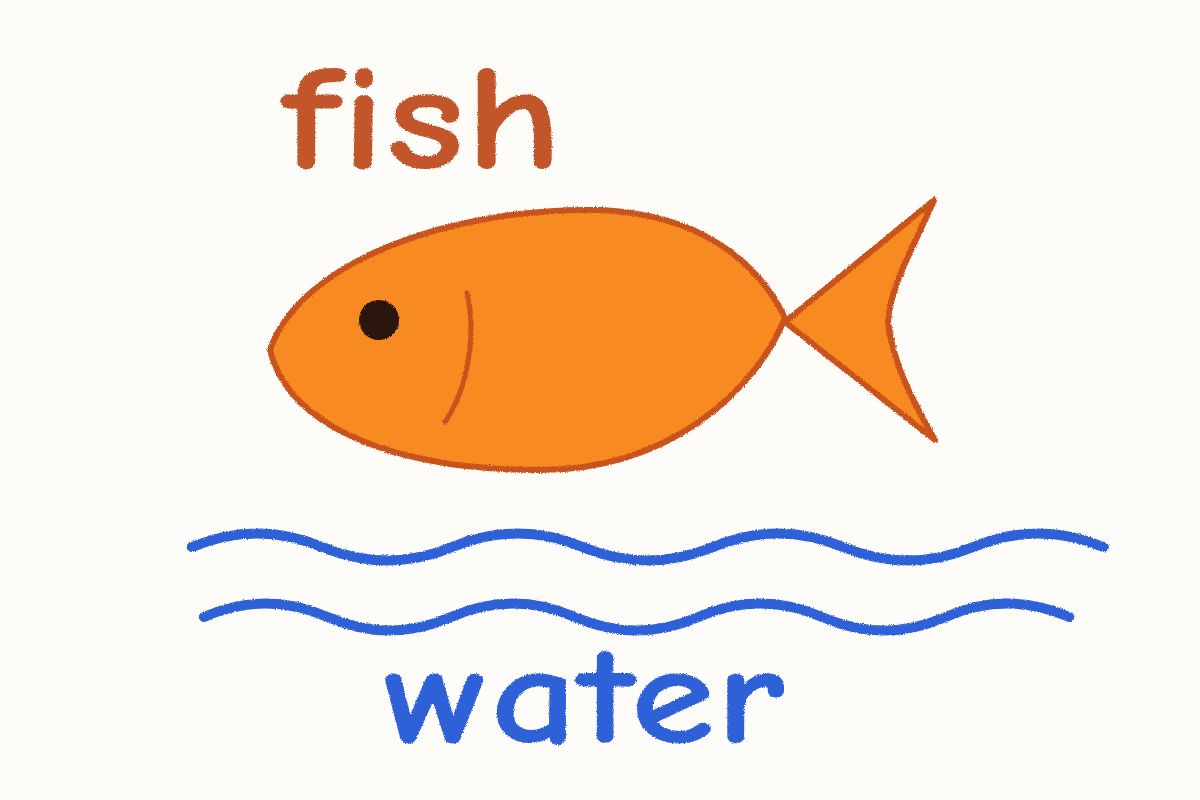
<!DOCTYPE html>
<html lang="en">
<head>
<meta charset="utf-8">
<title>Fish and Water</title>
<link rel="stylesheet" href="https://fonts.googleapis.com/css2?family=Comic+Neue:wght@700&display=swap">
<style>
  :root {
    --paper: #fdfcf8;
    --fish-fill: #f88a22;
    --fish-outline: #c9521c;
    --label-rust: #c2562b;
    --eye-dark: #2b1208;
    --water-blue: #2f60d8;
  }
  html, body {
    margin: 0;
    padding: 0;
    overflow: hidden;
    background: var(--paper);
  }
  .canvas {
    display: block;
    width: 1200px;
    height: 800px;
    background: var(--paper);
  }
  .label {
    font-family: "Comic Neue", "Comic Sans MS", cursive;
    font-weight: 700;
  }
  .label-fish { fill: var(--label-rust); }
  .label-water { fill: var(--water-blue); }
  .fish-body, .fish-tail {
    fill: var(--fish-fill);
    stroke: var(--fish-outline);
    stroke-width: 6;
    stroke-linejoin: round;
  }
  .fish-gill {
    fill: none;
    stroke: var(--fish-outline);
    stroke-width: 5;
    stroke-linecap: round;
  }
  .fish-eye { fill: var(--eye-dark); }
  .wave {
    fill: none;
    stroke: var(--water-blue);
    stroke-width: 10;
    stroke-linecap: round;
  }
</style>
</head>
<body>
<svg class="canvas" viewBox="0 0 1200 800" xmlns="http://www.w3.org/2000/svg" role="img" aria-label="A crayon drawing of an orange fish above blue waves, labelled fish and water">
  <defs>
    <filter id="crayon-grain" x="-5%" y="-5%" width="110%" height="110%">
      <feTurbulence type="fractalNoise" baseFrequency="0.9" numOctaves="2" seed="4" result="grain"/>
      <feDisplacementMap in="SourceGraphic" in2="grain" scale="3" xChannelSelector="R" yChannelSelector="G"/>
    </filter>
    <path id="wave-line" d="M0,0 c40,-18 80,-18 120,0 s80,18 120,0 s80,-18 120,0 s80,18 120,0 s80,-18 120,0 s80,18 120,0 s80,-18 120,0"/>
  </defs>

  <text class="label label-fish" x="281" y="168" font-size="150" textLength="282" lengthAdjust="spacingAndGlyphs" filter="url(#crayon-grain)">fish</text>

  <g class="fish" filter="url(#crayon-grain)">
    <path class="fish-tail" d="M785,322 L934,200 C915,245 890,285 888,322 C893,365 915,405 935,440 Z"/>
    <path class="fish-body" d="M270,350 C300,262 450,207 600,210 C700,214 758,262 785,318 C755,392 668,470 540,470 C400,470 290,430 270,350 Z"/>
    <circle class="fish-eye" cx="379" cy="320" r="20"/>
    <path class="fish-gill" d="M467,293 C476,330 470,385 445,422"/>
  </g>

  <g class="water" filter="url(#crayon-grain)">
    <use href="#wave-line" class="wave" transform="translate(192,547) scale(1.085,1)"/>
    <use href="#wave-line" class="wave" transform="translate(204,617) scale(1.03,1)"/>
  </g>

  <text class="label label-water" x="383" y="742" font-size="140" textLength="402" lengthAdjust="spacingAndGlyphs" filter="url(#crayon-grain)">water</text>
</svg>
</body>
</html>
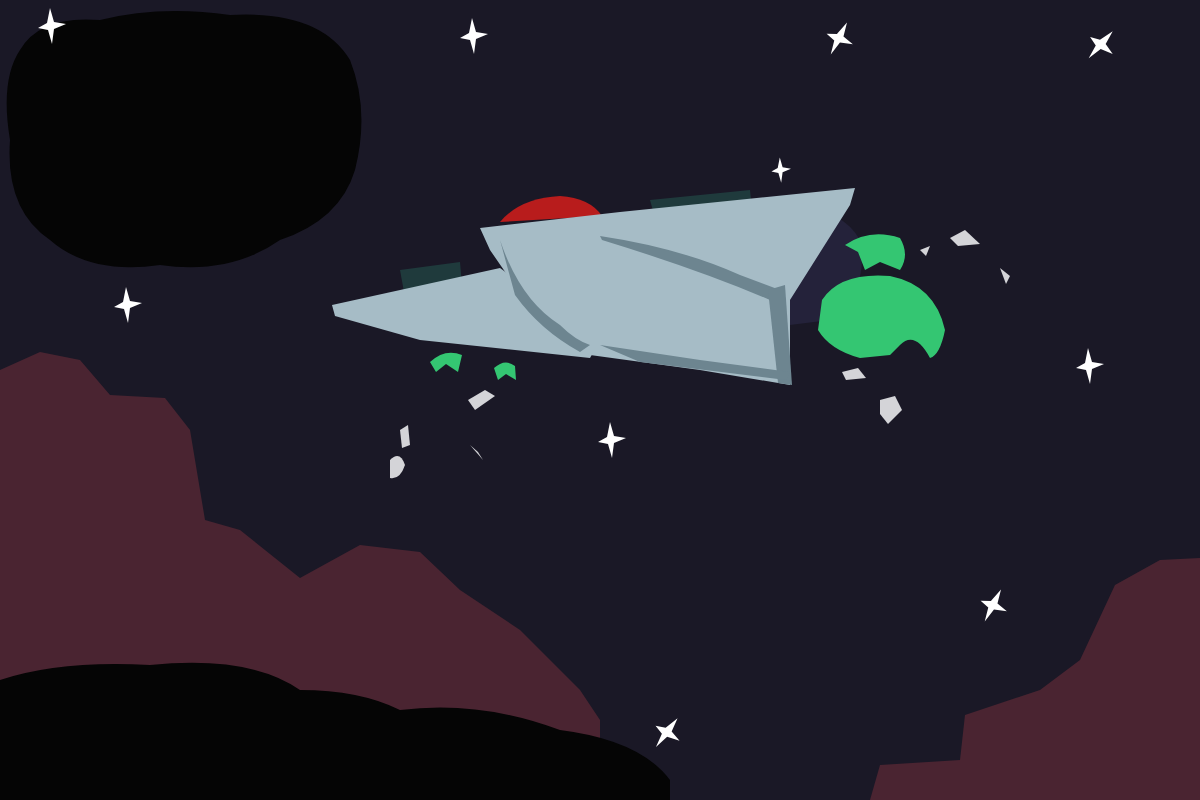
<!DOCTYPE html>
<html lang="en">
<head>
<meta charset="utf-8">
<title>Night Flight</title>
<style>
:root{
--sky:#1a1826;
--dune:#4a2431;
--smoke:#050505;
--hull:#a6bcc6;
--hull-shade:#6d8590;
--canopy:#b81c1c;
--glow:#34c672;
--star:#ffffff;
--debris:#d4d4d8;
--hatch:#1f3a3c;
--engine:#24223a;
}
html,body{margin:0;padding:0;overflow:hidden;background:var(--sky)}
svg{display:block;width:1200px;height:800px}
</style>
</head>
<body>
<svg viewBox="0 0 1200 800" xmlns="http://www.w3.org/2000/svg">
<defs>
<path id="sparkle" d="M0-18 L4-4 L16-2 L4 3 L2 18 L-2 4 L-12 2 L-3-3 Z"/>
</defs>
<rect width="1200" height="800" fill="var(--sky)"/>

<g id="dunes" fill="var(--dune)">
<path d="M0 370 L40 352 L80 360 L110 395 L165 398 L190 430 L205 520 L240 530 L300 578 L360 545 L420 552 L460 590 L520 630 L580 690 L600 720 L600 800 L0 800 Z"/>
<path d="M870 800 L880 765 L960 760 L965 715 L1040 690 L1080 660 L1115 585 L1160 560 L1200 558 L1200 800 Z"/>
</g>

<g id="smoke" fill="var(--smoke)">
<path d="M20 50 Q40 15 100 20 Q160 5 230 15 Q320 10 350 60 Q370 110 355 170 Q340 220 280 240 Q230 275 160 265 Q90 275 50 240 Q5 210 10 140 Q0 80 20 50 Z"/>
<path d="M0 680 Q60 660 150 665 Q250 655 300 690 Q360 690 400 710 Q480 700 560 730 Q640 740 670 780 L670 800 L0 800 Z"/>
</g>

<g id="stars" fill="var(--star)">
<use href="#sparkle" x="472" y="36"/>
<use href="#sparkle" x="838" y="38" transform="rotate(30 838 38)"/>
<use href="#sparkle" x="1100" y="44" transform="rotate(45 1100 44)"/>
<use href="#sparkle" x="50" y="26"/>
<use href="#sparkle" x="126" y="305"/>
<use href="#sparkle" x="780" y="170" transform="scale(.7) translate(334 73)"/>
<use href="#sparkle" x="610" y="440"/>
<use href="#sparkle" x="1088" y="366"/>
<use href="#sparkle" x="992" y="605" transform="rotate(30 992 605)"/>
<use href="#sparkle" x="666" y="732" transform="rotate(40 666 732)"/>
</g>

<g id="debris" fill="var(--debris)">
<path d="M390 460 Q400 450 405 465 Q400 480 390 478 Z"/>
<path d="M400 430 L408 425 L410 445 L402 448 Z"/>
<path d="M468 400 L485 390 L495 396 L475 410 Z"/>
<path d="M470 445 L478 452 L483 460 Z"/>
<path d="M950 238 L965 230 L980 244 L958 246 Z"/>
<path d="M1000 268 L1010 276 L1006 284 Z"/>
<path d="M842 372 L858 368 L866 378 L846 380 Z"/>
<path d="M880 400 L895 396 L902 410 L888 424 L880 414 Z"/>
<path d="M920 250 L930 246 L926 256 Z"/>
</g>

<g id="starship">
<path d="M400 270 L460 262 L462 285 L404 292 Z" fill="var(--hatch)"/>
<path d="M650 200 L750 190 L752 210 L655 218 Z" fill="var(--hatch)"/>
<path d="M500 222 Q520 198 560 196 Q590 198 602 216 Z" fill="var(--canopy)"/>
<path d="M790 210 Q840 205 860 240 Q870 290 830 320 L790 325 Z" fill="var(--engine)"/>
<path d="M332 305 L500 268 L600 340 L590 358 L420 340 L335 316 Z" fill="var(--hull)"/>
<path d="M480 228 L620 212 L855 188 L850 205 L790 300 L790 385 L700 370 L590 355 L545 330 L490 250 Z" fill="var(--hull)"/>
<path d="M500 240 Q520 300 560 325 Q575 340 590 345 L580 352 Q540 330 515 295 Z" fill="var(--hull-shade)"/>
<path d="M600 236 Q680 248 740 275 L780 290 L770 300 Q700 270 602 240 Z" fill="var(--hull-shade)"/>
<path d="M768 290 L785 285 L792 385 L778 383 Z" fill="var(--hull-shade)"/>
<path d="M600 345 L700 360 L790 372 L786 380 L640 362 Z" fill="var(--hull-shade)"/>
<g id="thrusters" fill="var(--glow)">
<path d="M845 245 Q870 228 900 238 Q910 255 900 270 L880 262 L865 270 L858 252 Z"/>
<path d="M822 300 Q840 272 890 276 Q935 285 945 330 Q940 355 930 358 Q915 330 900 345 L890 355 L860 358 Q830 350 818 330 Z"/>
<path d="M430 362 Q445 348 462 355 L458 372 L446 364 L436 372 Z"/>
<path d="M494 368 Q505 358 515 366 L516 380 L506 374 L498 380 Z"/>
</g>
</g>
</svg>
</body>
</html>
========
▸ **EXERCISE AIM**
A verbatim copy of the records is expected, from their first line through the line with "fill: var(--fish-fill);", inclusive, with the pictures removed.

▸ **ANSWER FOR THE TASK**
<!DOCTYPE html>
<html lang="en">
<head>
<meta charset="utf-8">
<title>Fish and Water</title>
<link rel="stylesheet" href="https://fonts.googleapis.com/css2?family=Comic+Neue:wght@700&display=swap">
<style>
  :root {
    --paper: #fdfcf8;
    --fish-fill: #f88a22;
    --fish-outline: #c9521c;
    --label-rust: #c2562b;
    --eye-dark: #2b1208;
    --water-blue: #2f60d8;
  }
  html, body {
    margin: 0;
    padding: 0;
    overflow: hidden;
    background: var(--paper);
  }
  .canvas {
    display: block;
    width: 1200px;
    height: 800px;
    background: var(--paper);
  }
  .label {
    font-family: "Comic Neue", "Comic Sans MS", cursive;
    font-weight: 700;
  }
  .label-fish { fill: var(--label-rust); }
  .label-water { fill: var(--water-blue); }
  .fish-body, .fish-tail {
    fill: var(--fish-fill);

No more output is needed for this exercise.